In mid-summer, Twitter photo stickers went live. And a couple of weeks ago, in Twitter’s never-ending search for profitability, the company followed up with the announcement of “promoted stickers.” They’re the lightly-branded overlays that users can paste onto their tweeted pictures. Will they push the embattled social network over the line and into the black? Possibly, but probably not.
Twitter launched promoted stickers as a way to support brands and better help them connect with users beyond simple promoted tweets and video units. Every time a sticker is used, it triggers a hashtag in that same tweet, making the tweets easily identifiable by the brand and linking them with other fans. Advertisers can then, in turn, reach out via these multiple visual hashtags — with extended promotions, competitions or communications — to further engage with users. Furthermore, brands can also actually see what consumers are doing with their branded content, deepening the engagement.
— Twitter (@twitter) August 22, 2016
Twitter isn’t the only company to try to use stickers as an advertising plug. Other companies have had signal success with stickers, and Twitter is playing catch-up with Snapchat and Facebook, as well as the Japanese company Line, which made $270 million last year from selling stickers to both users and brands.
Twitter, at the moment, does not charge users for using these stickers. And that’s a good thing, because one of the main objectives of adding stickers — promoted and otherwise — is to encourage more consumers to share photography and be more active on the platform. Twitter has many users who scan through for news but aren’t active participants. For a social network, this can be a serious issue. No sharing equals no growth, and without growth, Twitter is doomed to a slow — or possibly fast — unprofitable descent.
In addition, Twitter has seen some unfavorable responses from users who’ve been known to complain that the network should be delivering on earlier promised upgrades — like letting users edit tweets and not counting pictures or other media toward users’ 140 characters — before adding additional copycat features they can find somewhere else.
Twitter’s advertising platform pales in comparison to Facebook, which has seemingly many options for advertisers and also knows a lot more about its user base. For Twitter, profitability is obtainable once advertisers can monetize an ad spend. Right now on Facebook or Google, you can track how much you’ve spent and determine whether or not your ROI is significant enough to continue advertising on said platform. While you can also do that on Twitter, it’s much harder to make sure you are receiving a positive return; and therein lies Twitter’s problem of becoming a profitable platform.
Twitter’s main objective, beyond a quick infusion of bucks from deep-pocket brands like Pepsi, is to enlist advertisers to encourage people to use these stickers; and thereby, promote more activity.

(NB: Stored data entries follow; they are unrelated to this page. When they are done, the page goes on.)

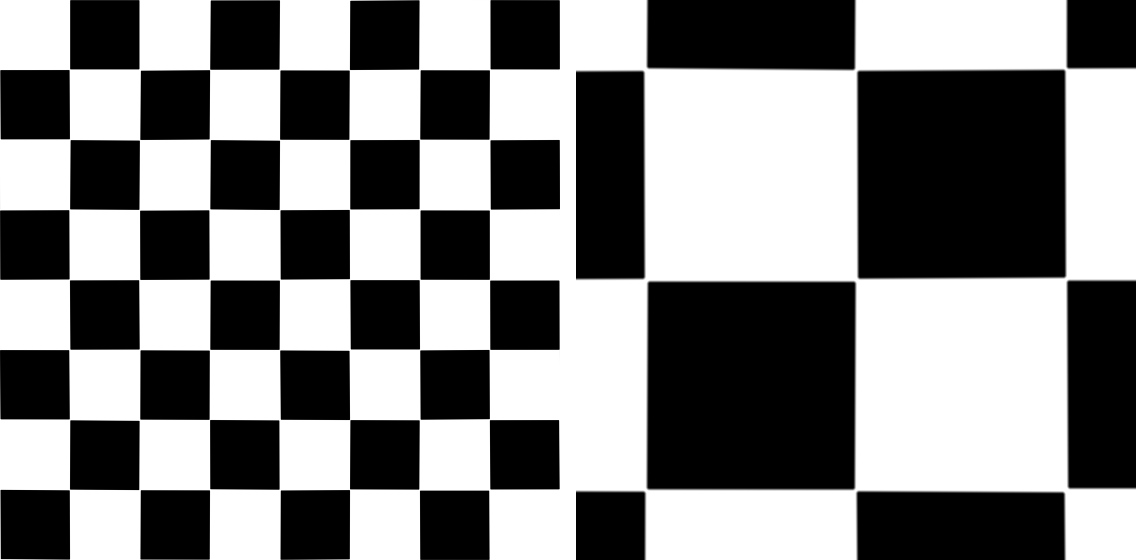
Left, the full canvas; right, a detail of the centre.
Write a WebGL 2 fragment shader that draws this pattern.

```glsl
#version 300 es
precision highp float;

uniform vec2 u_resolution;
out vec4 fragColor;

const float CELLS = 8.0;          // squares across and down
const float HALF_SIDE = 0.495;    // in cell units
const float CORNER_RADIUS = 0.012;
const float EDGE_SOFTNESS = 0.009;
const float SHIFT = 0.004;        // uneven placement
const float SKEW = 0.008;         // uneven edges
const vec3 WHITE = vec3(1.0);
const vec3 BLACK = vec3(0.0);

// Two values in -1..1 for each cell
vec2 hash22(vec2 cell) {
    vec3 p = fract(cell.xyx * vec3(0.1031, 0.1030, 0.0973));
    p += dot(p, p.yzx + 33.33);
    return fract((p.xx + p.yz) * p.zy) * 2.0 - 1.0;
}

float roundedSquare(vec2 p, float halfSide, float radius) {
    vec2 q = abs(p) - halfSide + radius;
    return length(max(q, 0.0)) + min(max(q.x, q.y), 0.0) - radius;
}

// Coverage of the slightly irregular dark square in one cell
float squareInk(vec2 p, vec2 cell, float softness) {
    vec2 id = mod(cell, CELLS);   // wraps the variation
    float isDark = 1.0 - mod(id.x + id.y, 2.0);
    vec2 local = p - cell - 0.5;
    local += SHIFT * hash22(id) + SKEW * hash22(id + 17.0) * local.yx;
    float d = roundedSquare(local, HALF_SIDE, CORNER_RADIUS);
    return isDark * (1.0 - smoothstep(-softness, softness, d));
}

// Neighbours are included so soft edges cross cell borders
float checkerInk(vec2 p, float softness) {
    vec2 base = floor(p);
    float ink = 0.0;
    for (int y = -1; y <= 1; y++) {
        for (int x = -1; x <= 1; x++) {
            ink = max(ink, squareInk(p, base + vec2(x, y), softness));
        }
    }
    return ink;
}

void main() {
    vec2 p = gl_FragCoord.xy / u_resolution * CELLS;
    float pixel = CELLS / min(u_resolution.x, u_resolution.y);
    float softness = max(EDGE_SOFTNESS, 0.6 * pixel);
    fragColor = vec4(mix(WHITE, BLACK, checkerInk(p, softness)), 1.0);
}
```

For big brands, promoted stickers can make sense as a top-of-funnel brand awareness tool. But there are only so many companies in a position to do that. And it’s great for Twitter to get the surge of revenue from these big brands with big budgets, but what Twitter truly needs to do in order obtain profitability is to become a desired media platform, across the board.
What’s the secret sauce? Make uploading sticker sets free for smaller companies. Currently, promoted stickers are limited to a few deep-pocket brands that have the money and budget to toss at awareness marketing. If Twitter were to start allowing brands to upload stickers for free, then maybe the program would be open to a broader base of smaller brands, encouraging their fans to share content, which is exactly what Twitter wants.
Promoted stickers can be a good step in the right direction for Twitter, but only if it makes sure not to get stuck without enough partners.